Friday, October 25, 2013

Great News for Pennsylvania Women!

The PA Breast Cancer Coalition’s Dense Breast Notification Act was passed by our state legislature!

It just needs signed by our Governor, Tom Corbett.   This Act will require Radiologists in PA to notify women of their breast density at the time of their mammogram.

Why is this Important?

Because there are a group of women “falling through the cracks” that are not having their breast cancer diagnosed until a later stage because of the density of their breast tissue.

There is enormous variability in the density of breast tissue from woman to woman.   Some women have very dense fibrous tissue decreasing the ability of a mammogram to “see” through this tissue to diagnose a cancer.  Some women have very fatty and not so dense breast tissue making finding a cancer a little easier with mammogram.  

There are many factors that may increase our risk of breast cancer over time such as our family history, having radiation therapy for cancer as a child, carrying the BRCA gene mutation and others.

It has been known for a long time that breast density can also be an independent risk factor for breast cancer.

Well, if a mammogram doesn't work that well, what will help to make that diagnosis if you have dense breast tissue?

Discuss this with your physician and consider evaluation possibly with Breast Ultrasound, Mammogram with Tomosynthesis, or possibly breast MRI screening.

Be sure you know your Risks and your options for screening!  And Don’t Miss your Mammogram!  You are very Important!

Tuesday, October 1, 2013


One of the most important discoveries concerning breast cancer has been the realization by many scientists that breast cancer is many diseases.

Have you heard of HER-2 and what does that mean if your cancer is HER-2 positive?

HER-2 stands for human epidermal growth factor receptor-2.  This protein can promote the growth of cancer cells.  One in every 5 breast cancers makes too much HER-2 due to a gene mutation.  This causes the cancer to be more aggressive; however treatment that specifically targets HER-2 is very effective.

This discovery was made by a group of researchers lead by Dr. Dennis Slamon, Head of the Revlon/UCLA Women’s Cancer Research Program.   He states that “ there is a molecular diversity of human cancers that has largely gone unappreciated , and it has gone unappreciated because we lump things together.”   Dr. Slamon and his team looked at this HER-2 protein and found that if an antibody was added to the receptor gene that had mutated , tumor growth dropped dramatically.   Hence the “ birth” of the drug Herceptin to treat HER-2 Positive breast cancers.

More and more we are learning about the genetics of breast cancer and how individualized each women’s cancer may be.  As we learn more about the molecular differences we are learning more about treatments for each individual patient.
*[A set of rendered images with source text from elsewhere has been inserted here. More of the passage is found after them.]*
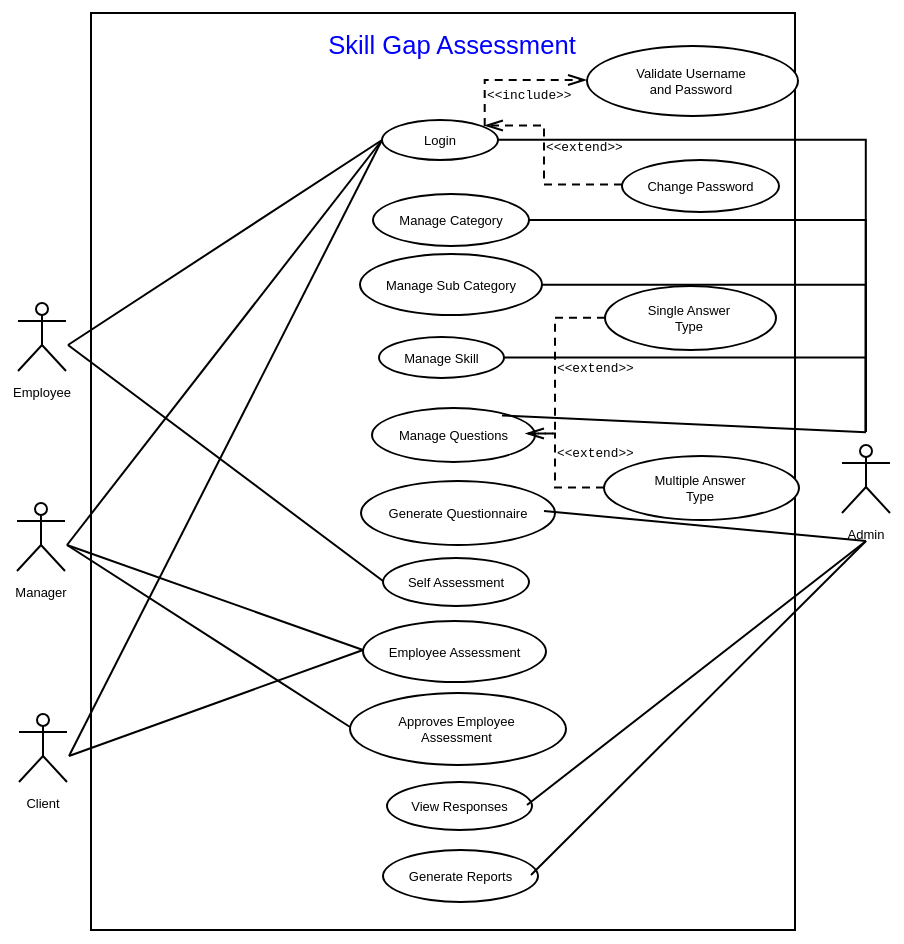
<!DOCTYPE html>
<html lang="en">
<head>
<meta charset="utf-8">
<title>Skill Gap Assessment</title>
<style>
:root {
  --ink: #000;
  --paper: #fff;
  --title: #00f;
  --stroke: 2px;
}
* { box-sizing: border-box; margin: 0; padding: 0; }
html, body { width: 904px; height: 944px; overflow: hidden; background: var(--paper); }
.diagram {
  position: relative;
  width: 904px;
  height: 944px;
  color: var(--ink);
  font: 13px/16px "Liberation Sans", Arial, sans-serif;
}
.system {
  position: absolute;
  left: 90px; top: 12px;
  width: 706px; height: 919px;
  border: var(--stroke) solid var(--ink);
}
.system h1 {
  padding-top: 15px;
  padding-left: 18px;
  font-size: 25.6px;
  line-height: 32px;
  font-weight: 400;
  text-align: center;
  color: var(--title);
}
.use-case {
  position: absolute;
  left: var(--x); top: var(--y);
  width: var(--w); height: var(--h);
  display: flex;
  align-items: center;
  justify-content: center;
  padding-top: 2px;
  border: var(--stroke) solid var(--ink);
  border-radius: 50%;
  background: var(--paper);
  text-align: center;
  white-space: nowrap;
}
.two-line { padding-right: 3px; }
.connectors { position: absolute; left: 0; top: 0; }
.connectors, .actor svg { fill: none; stroke: var(--ink); stroke-width: 2; }
.dashed { stroke-dasharray: 8 6; }
.stereotype {
  position: absolute;
  left: var(--x); top: var(--y);
  font: 12.8px/16px "Liberation Mono", "Courier New", monospace;
  white-space: nowrap;
}
.actor {
  position: absolute;
  left: var(--x); top: var(--y);
  width: 70px;
  display: flex;
  flex-direction: column;
  align-items: center;
  gap: 13px;
}
.actor svg { display: block; }
</style>
</head>
<body>
<main class="diagram">
  <section class="system"><h1>Skill Gap Assessment</h1></section>

  <div class="use-case two-line" style="--x:586px;--y:45px;--w:213px;--h:72px">Validate Username<br>and Password</div>
  <div class="use-case" style="--x:381px;--y:119px;--w:118px;--h:42px">Login</div>
  <div class="use-case" style="--x:621px;--y:159px;--w:159px;--h:54px">Change Password</div>
  <div class="use-case" style="--x:372px;--y:193px;--w:158px;--h:54px">Manage Category</div>
  <div class="use-case" style="--x:359px;--y:253px;--w:184px;--h:63px">Manage Sub Category</div>
  <div class="use-case two-line" style="--x:604px;--y:285px;--w:173px;--h:66px">Single Answer<br>Type</div>
  <div class="use-case" style="--x:378px;--y:336px;--w:127px;--h:43px">Manage Skill</div>
  <div class="use-case" style="--x:371px;--y:407px;--w:165px;--h:56px">Manage Questions</div>
  <div class="use-case two-line" style="--x:603px;--y:455px;--w:197px;--h:66px">Multiple Answer<br>Type</div>
  <div class="use-case" style="--x:360px;--y:480px;--w:196px;--h:66px">Generate Questionnaire</div>
  <div class="use-case" style="--x:382px;--y:557px;--w:148px;--h:50px">Self Assessment</div>
  <div class="use-case" style="--x:362px;--y:620px;--w:185px;--h:63px">Employee Assessment</div>
  <div class="use-case two-line" style="--x:349px;--y:692px;--w:218px;--h:74px">Approves Employee<br>Assessment</div>
  <div class="use-case" style="--x:386px;--y:781px;--w:147px;--h:50px">View Responses</div>
  <div class="use-case" style="--x:382px;--y:849px;--w:157px;--h:54px">Generate Reports</div>

  <svg class="connectors" width="904" height="944" viewBox="0 0 904 944" aria-hidden="true">
    <defs>
      <path id="arrowhead" d="M16-5 0 0 16 5"/>
      <g id="stick-figure">
        <circle cx="25" cy="7" r="6"/>
        <path d="M25 13V43M1 19H49M25 43 1 69M25 43 49 69"/>
      </g>
    </defs>
    <g id="employee-links">
      <line x1="68" y1="345" x2="382" y2="140"/>
      <line x1="68" y1="345" x2="383" y2="581"/>
    </g>
    <g id="manager-links">
      <line x1="67" y1="545" x2="382" y2="140"/>
      <line x1="67" y1="545" x2="363" y2="650"/>
      <line x1="67" y1="545" x2="350" y2="727"/>
    </g>
    <g id="client-links">
      <line x1="69" y1="756" x2="382" y2="140"/>
      <line x1="69" y1="756" x2="363" y2="650"/>
    </g>
    <g id="admin-links">
      <path d="M498 139.7H865.8V432"/>
      <path d="M529 220H865.8V432"/>
      <path d="M542 284.8H865.8V432"/>
      <path d="M504 357.5H865.8V432"/>
      <line x1="502" y1="415.5" x2="866" y2="432.3"/>
      <line x1="544" y1="511" x2="866" y2="541"/>
      <line x1="866" y1="541" x2="527" y2="805"/>
      <line x1="866" y1="541" x2="531" y2="875"/>
    </g>
    <g id="dependencies">
      <path class="dashed" d="M484.7 126V80H583"/>
      <use href="#arrowhead" transform="translate(584 80) rotate(180)"/>
      <path class="dashed" d="M622 184.5H544V125.5H487"/>
      <use href="#arrowhead" x="487" y="125.5"/>
      <path class="dashed" d="M605 317.8H555V433.5H528"/>
      <path class="dashed" d="M604 487.5H555V433.5H528"/>
      <use href="#arrowhead" x="528" y="433.5"/>
    </g>
  </svg>

  <span class="stereotype" style="--x:487px;--y:88px">&lt;&lt;include&gt;&gt;</span>
  <span class="stereotype" style="--x:546px;--y:140px">&lt;&lt;extend&gt;&gt;</span>
  <span class="stereotype" style="--x:557px;--y:361px">&lt;&lt;extend&gt;&gt;</span>
  <span class="stereotype" style="--x:557px;--y:446px">&lt;&lt;extend&gt;&gt;</span>

  <div class="actor" style="--x:7px;--y:302px"><svg width="50" height="70" aria-hidden="true"><use href="#stick-figure"/></svg><span>Employee</span></div>
  <div class="actor" style="--x:6px;--y:502px"><svg width="50" height="70" aria-hidden="true"><use href="#stick-figure"/></svg><span>Manager</span></div>
  <div class="actor" style="--x:8px;--y:713px"><svg width="50" height="70" aria-hidden="true"><use href="#stick-figure"/></svg><span>Client</span></div>
  <div class="actor" style="--x:831px;--y:444px"><svg width="50" height="70" aria-hidden="true"><use href="#stick-figure"/></svg><span>Admin</span></div>
</main>
</body>
</html>
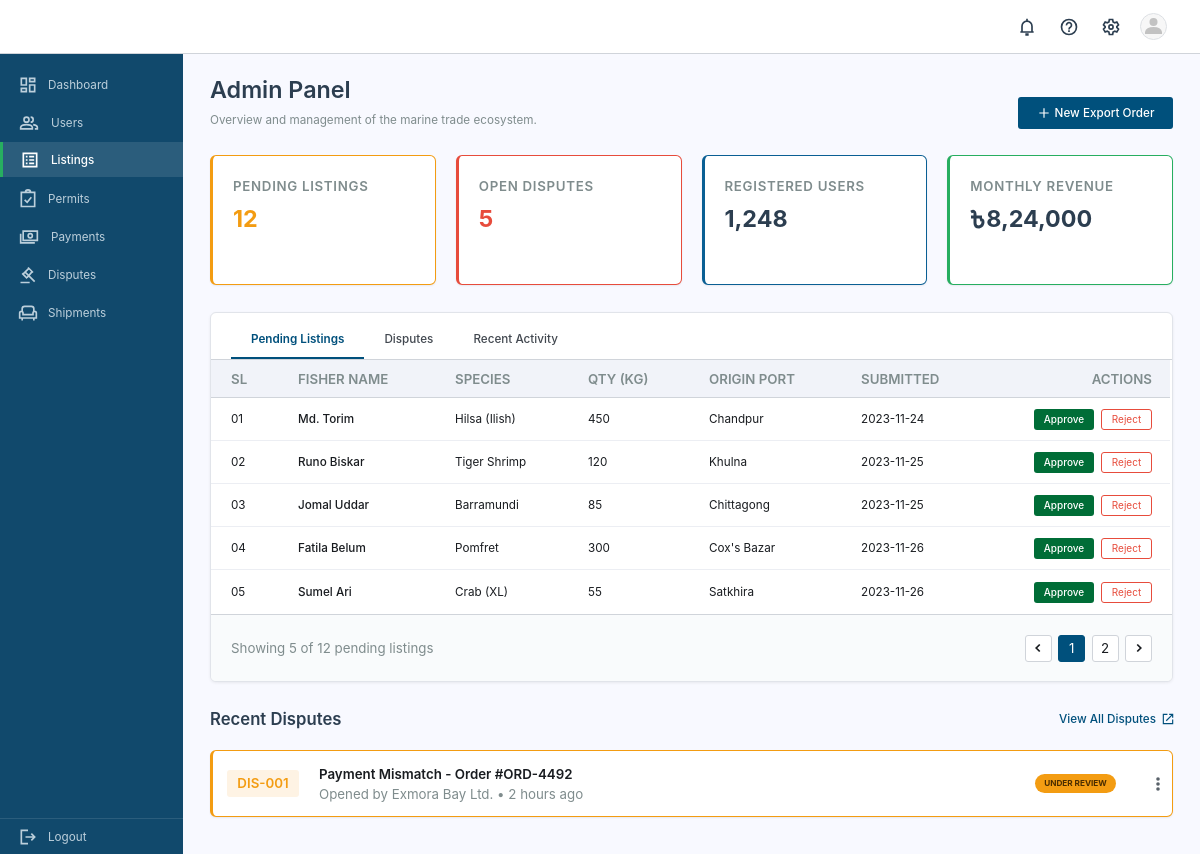
<!DOCTYPE html>
<html lang="en">
<head>
<meta charset="utf-8">
<title>Admin Panel</title>
<style>
:root {
  --navy: #11496c; --navy-active: #2b5d7c; --nav-text: #bccfdb;
  --primary: #00507c; --ink: #2c3e50; --text: #191c20; --muted: #7f8c8d;
  --page: #f8f9ff; --line: #d0d4da; --row-line: #eceef3;
  --orange: #f39c12; --red: #e74c3c; --blue: #0a5f94; --green: #27ae60; --approve: #006d37;
}
* { box-sizing: border-box; margin: 0; padding: 0; }
body {
  width: 1200px; height: 854px; overflow: hidden;
  display: grid; grid-template: 54px 800px / 183px 1017px;
  font: 400 11.7px/18px Inter, sans-serif; color: var(--text); background: var(--page);
}
a { color: inherit; text-decoration: none; }
button { font: inherit; border: 0; background: none; }
.icon { width: 20px; height: 20px; flex: none; fill: none; stroke: currentColor; stroke-width: 2; }
.topbar {
  grid-column: 1 / 3; display: flex; align-items: center; justify-content: flex-end; gap: 22px;
  padding-right: 33px; background: #fff; border-bottom: 1px solid var(--line); color: var(--ink);
}
.avatar { width: 27px; height: 27px; margin-left: -3px; }

.sidebar { display: flex; flex-direction: column; justify-content: space-between; background: var(--navy); color: var(--nav-text); }
.sidebar ul { list-style: none; padding-top: 13px; display: flex; flex-direction: column; gap: 3px; }
.sidebar a { display: flex; align-items: center; gap: 10px; height: 35px; padding-left: 18px; }
.sidebar .wide { gap: 12px; padding-left: 19px; }
.sidebar .active { position: relative; top: -1px; padding-left: 17px; gap: 11px; border-left: 3px solid var(--green); background: var(--navy-active); color: #fff; font-weight: 500; }
.sidebar .logout { border-top: 1px solid #2b5d7c; height: 36px; }

main { padding: 21px 27px 0; }
.page-head { display: flex; justify-content: space-between; align-items: flex-end; margin-bottom: 26px; }
h1 { font-size: 23.3px; line-height: 30px; font-weight: 600; color: var(--ink); margin-bottom: 6px; }
.page-head p { color: var(--muted); }
.new-order {
  display: flex; align-items: center; justify-content: center; gap: 4px; width: 155px; height: 32px;
  border-radius: 3px; background: var(--primary); color: #fff; font-weight: 500;
}
.new-order .icon { width: 14px; height: 14px; }

.stats { display: grid; grid-template-columns: repeat(4, 1fr); gap: 20px; margin-bottom: 27px; }
.stat {
  --tone: var(--orange); height: 130px; padding: 21px 20px; background: #fff;
  border: 1px solid var(--tone); border-left-width: 3px; border-radius: 6px; box-shadow: 0 1px 2px #0001;
}
.stat h2 { font-size: 13.3px; font-weight: 600; letter-spacing: .7px; color: var(--muted); margin-bottom: 9px; white-space: nowrap; }
.stat p { font-size: 23.3px; line-height: 30px; font-weight: 700; color: var(--ink); display: flex; align-items: center; }
.stat.pending p, .stat.disputes p { color: var(--tone); }
.stat.disputes { --tone: var(--red); }
.stat.users { --tone: var(--blue); }
.stat.revenue { --tone: var(--green); }
.taka { width: 15px; height: 20px; margin-right: 1px; fill: none; stroke: currentColor; stroke-width: 3; }

.panel { height: 370px; margin-bottom: 26px; background: #fff; border: 1px solid #e1e4ea; border-radius: 6px; overflow: hidden; box-shadow: 0 1px 3px #0001; }
.tabs { display: flex; height: 47px; padding-left: 20px; border-bottom: 1px solid var(--line); }
.tabs a { padding: 17px 20px 0; font-weight: 500; color: #41474f; }
.tabs .current { border-bottom: 2px solid var(--primary); font-weight: 600; color: var(--primary); }
table { width: 959px; table-layout: fixed; border-spacing: 0; text-align: left; }
th { height: 38px; padding-left: 20px; background: #f1f3f9; border-bottom: 1px solid var(--line); font-size: 13.3px; font-weight: 600; color: var(--muted); }
td { height: 43px; padding-left: 20px; border-bottom: 1px solid var(--row-line); }
tr:last-child td { height: 44px; border: 0; }
td:nth-child(2) { font-weight: 500; }
th:last-child { padding-right: 18px; text-align: right; }
.actions { display: flex; justify-content: flex-end; gap: 7px; padding-right: 18px; }
.actions button { height: 21px; border-radius: 3px; font-size: 10px; line-height: 19px; font-weight: 500; }
.approve { width: 60px; background: var(--approve); color: #fff; }
.actions .reject { width: 51px; border: 1px solid var(--red); color: var(--red); font-weight: 400; }
.panel-foot { display: flex; justify-content: space-between; align-items: center; height: 67px; padding: 0 20px; border-top: 1px solid var(--line); background: #f9fbfc; font-size: 13.3px; color: var(--muted); }
.pages { display: flex; gap: 6.4px; }
.pages a { display: grid; place-items: center; width: 27px; height: 27px; border: 1px solid var(--line); border-radius: 3px; background: #fff; color: var(--text); }
.pages .current { background: var(--primary); border-color: var(--primary); color: #fff; }
.pages .icon { width: 14px; height: 14px; }

.section-head { display: flex; justify-content: space-between; align-items: center; height: 22px; margin-bottom: 20px; }
.section-head h2 { font-size: 16.7px; font-weight: 600; color: var(--ink); }
.section-head a { display: flex; align-items: center; gap: 5px; margin-right: -2px; font-weight: 500; color: var(--primary); }
.section-head .icon { width: 14px; height: 14px; }
.dispute { display: flex; align-items: center; height: 67px; padding: 0 4px 0 14px; background: #fff; border: 1px solid var(--orange); border-left-width: 3px; border-radius: 6px; box-shadow: 0 1px 2px #0001; font-size: 13.3px; line-height: 20px; }
.dispute-id { width: 72px; height: 27px; margin-right: 20px; border-radius: 3px; background: #fef3e4; color: var(--orange); font-weight: 600; line-height: 27px; text-align: center; }
.dispute-info { flex: 1; color: var(--muted); }
.dispute h3 { font-size: 13.3px; font-weight: 600; color: var(--text); }
.status { width: 81px; height: 19px; margin-right: 32px; border-radius: 10px; background: var(--orange); color: #4a2d00; font-size: 8.2px; line-height: 19px; font-weight: 700; text-align: center; white-space: nowrap; }
.more { fill: #596169; stroke: none; }
</style>
</head>
<body>
<svg width="0" height="0" style="position:absolute" aria-hidden="true">
  <defs>
    <symbol id="bell" viewBox="0 0 24 24"><path d="M4 18H20M6 18V11a6 6 0 0 1 12 0V18M12 2V5"/><path d="M10 21H14" stroke-width="3"/></symbol>
    <symbol id="help" viewBox="0 0 24 24"><circle cx="12" cy="12" r="9"/><path d="M9 10a3 3 0 1 1 5 2Q12 13 12 15M12 16V18"/></symbol>
    <symbol id="gear" viewBox="0 0 24 24"><path d="M10 3H14L14.5 6L16.5 7L19 6L21 9.5L19 11.5V12.5L21 14.5L19 18L16.5 17L14.5 18L14 21H10L9.5 18L7.5 17L5 18L3 14.5L5 12.5V11.5L3 9.5L5 6L7.5 7L9.5 6Z"/><circle cx="12" cy="12" r="2.5"/></symbol>
    <symbol id="dashboard" viewBox="0 0 24 24"><path d="M4 4H10V12H4ZM14 4H20V8H14ZM14 12H20V20H14ZM4 16H10V20H4Z"/></symbol>
    <symbol id="users" viewBox="0 0 24 24"><circle cx="9" cy="8" r="3"/><path d="M2 19V17Q3 14 9 14T16 17V19ZM14 5a3 3 0 0 1 0 6M17 14Q22 15 22 17V19H19"/></symbol>
    <symbol id="listings" viewBox="0 0 24 24"><path d="M4 4H20V20H4ZM7 8H9M11 8H17M7 12H9M11 12H17M7 16H9M11 16H17"/></symbol>
    <symbol id="permits" viewBox="0 0 24 24"><path d="M4 4H20V21H4ZM8 13L11 16L16 10M9 4a3 3 0 0 1 6 0"/></symbol>
    <symbol id="payments" viewBox="0 0 24 24"><path d="M5 5H22V16H5ZM2 8V19H19"/><circle cx="13.5" cy="10.5" r="2.5"/></symbol>
    <symbol id="gavel" viewBox="0 0 24 24"><path d="M3 21H14M8 8L20 20M5 10L11 16M12 3L18 9M6 11L13 4M11 15L17 8"/></symbol>
    <symbol id="shipments" viewBox="0 0 24 24"><path d="M5 10V7Q5 4 8 4H16Q19 4 19 7V10M2 12Q2 10 4 10T6 12V14H18V12Q18 10 20 10T22 12V18H2ZM5 18V21M19 18V21"/></symbol>
    <symbol id="logout" viewBox="0 0 24 24"><path d="M12 4H4V20H12M9 12H20M16 8L20 12L16 16"/></symbol>
    <symbol id="plus" viewBox="0 0 24 24"><path d="M12 4V20M4 12H20"/></symbol>
    <symbol id="previous" viewBox="0 0 24 24"><path d="M15 6L9 12L15 18" stroke-width="3"/></symbol>
    <symbol id="next" viewBox="0 0 24 24"><path d="M9 6L15 12L9 18" stroke-width="3"/></symbol>
    <symbol id="open" viewBox="0 0 24 24"><path d="M11 4H4V20H20V13M14 4H20V10M20 4L9 15"/></symbol>
  </defs>
</svg>

<header class="topbar">
  <svg class="icon"><use href="#bell"/></svg>
  <svg class="icon"><use href="#help"/></svg>
  <svg class="icon"><use href="#gear"/></svg>
  <svg class="avatar" viewBox="0 0 27 27" role="img" aria-label="User avatar">
    <circle cx="13.5" cy="13.5" r="13" fill="#f7f7f7" stroke="#dde0e4"/>
    <circle cx="13.5" cy="9" r="4" fill="#c2c2c2"/>
    <path d="M5 21V19Q6 14 13.5 14T22 19V21Z" fill="#c2c2c2"/>
  </svg>
</header>

<nav class="sidebar">
  <ul>
    <li><a href="#"><svg class="icon"><use href="#dashboard"/></svg>Dashboard</a></li>
    <li><a class="wide" href="#"><svg class="icon"><use href="#users"/></svg>Users</a></li>
    <li><a class="active" href="#"><svg class="icon"><use href="#listings"/></svg>Listings</a></li>
    <li><a href="#"><svg class="icon"><use href="#permits"/></svg>Permits</a></li>
    <li><a class="wide" href="#"><svg class="icon"><use href="#payments"/></svg>Payments</a></li>
    <li><a href="#"><svg class="icon"><use href="#gavel"/></svg>Disputes</a></li>
    <li><a href="#"><svg class="icon"><use href="#shipments"/></svg>Shipments</a></li>
  </ul>
  <a class="logout" href="#"><svg class="icon"><use href="#logout"/></svg>Logout</a>
</nav>

<main>
  <div class="page-head">
    <div>
      <h1>Admin Panel</h1>
      <p>Overview and management of the marine trade ecosystem.</p>
    </div>
    <button class="new-order"><svg class="icon"><use href="#plus"/></svg>New Export Order</button>
  </div>

  <section class="stats">
    <article class="stat pending"><h2>PENDING LISTINGS</h2><p>12</p></article>
    <article class="stat disputes"><h2>OPEN DISPUTES</h2><p>5</p></article>
    <article class="stat users"><h2>REGISTERED USERS</h2><p>1,248</p></article>
    <article class="stat revenue"><h2>MONTHLY REVENUE</h2>
      <p><svg class="taka" viewBox="0 0 15 20" role="img" aria-label="Taka"><path d="M1 3Q5 1 5 5V14Q5 18 9 18Q13 17 13 13Q13 10 10 11M1 8H12"/></svg>8,24,000</p>
    </article>
  </section>

  <section class="panel">
    <div class="tabs"><a class="current" href="#">Pending Listings</a><a href="#">Disputes</a><a href="#">Recent Activity</a></div>
    <table>
      <colgroup><col style="width:67px"><col style="width:157px"><col style="width:133px"><col style="width:121px"><col style="width:152px"><col style="width:150px"><col></colgroup>
      <thead>
        <tr><th>SL</th><th>FISHER NAME</th><th>SPECIES</th><th>QTY (KG)</th><th>ORIGIN PORT</th><th>SUBMITTED</th><th>ACTIONS</th></tr>
      </thead>
      <tbody>
        <tr><td>01</td><td>Md. Torim</td><td>Hilsa (Ilish)</td><td>450</td><td>Chandpur</td><td>2023-11-24</td><td><div class="actions"><button class="approve">Approve</button><button class="reject">Reject</button></div></td></tr>
        <tr><td>02</td><td>Runo Biskar</td><td>Tiger Shrimp</td><td>120</td><td>Khulna</td><td>2023-11-25</td><td><div class="actions"><button class="approve">Approve</button><button class="reject">Reject</button></div></td></tr>
        <tr><td>03</td><td>Jomal Uddar</td><td>Barramundi</td><td>85</td><td>Chittagong</td><td>2023-11-25</td><td><div class="actions"><button class="approve">Approve</button><button class="reject">Reject</button></div></td></tr>
        <tr><td>04</td><td>Fatila Belum</td><td>Pomfret</td><td>300</td><td>Cox's Bazar</td><td>2023-11-26</td><td><div class="actions"><button class="approve">Approve</button><button class="reject">Reject</button></div></td></tr>
        <tr><td>05</td><td>Sumel Ari</td><td>Crab (XL)</td><td>55</td><td>Satkhira</td><td>2023-11-26</td><td><div class="actions"><button class="approve">Approve</button><button class="reject">Reject</button></div></td></tr>
      </tbody>
    </table>
    <div class="panel-foot">
      <p>Showing 5 of 12 pending listings</p>
      <div class="pages">
        <a href="#" aria-label="Previous"><svg class="icon"><use href="#previous"/></svg></a>
        <a class="current" href="#">1</a>
        <a href="#">2</a>
        <a href="#" aria-label="Next"><svg class="icon"><use href="#next"/></svg></a>
      </div>
    </div>
  </section>

  <section>
    <div class="section-head">
      <h2>Recent Disputes</h2>
      <a href="#">View All Disputes<svg class="icon"><use href="#open"/></svg></a>
    </div>
    <article class="dispute">
      <span class="dispute-id">DIS-001</span>
      <div class="dispute-info">
        <h3>Payment Mismatch - Order #ORD-4492</h3>
        <p>Opened by Exmora Bay Ltd. • 2 hours ago</p>
      </div>
      <span class="status">UNDER REVIEW</span>
      <svg class="icon more" viewBox="0 0 20 20"><circle cx="10" cy="5" r="1.8"/><circle cx="10" cy="10" r="1.8"/><circle cx="10" cy="15" r="1.8"/></svg>
    </article>
  </section>
</main>
</body>
</html>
If you would like to hear more from Dr. Slamon he will be a guest at  this year’s  Breast Cancer Coalition Conference at the Harrisburg Hilton on October 15, 2013.   This conference is open to patient’s and families as well as caregiver’s.   

More information:  PinnacleHealth Breast Care Center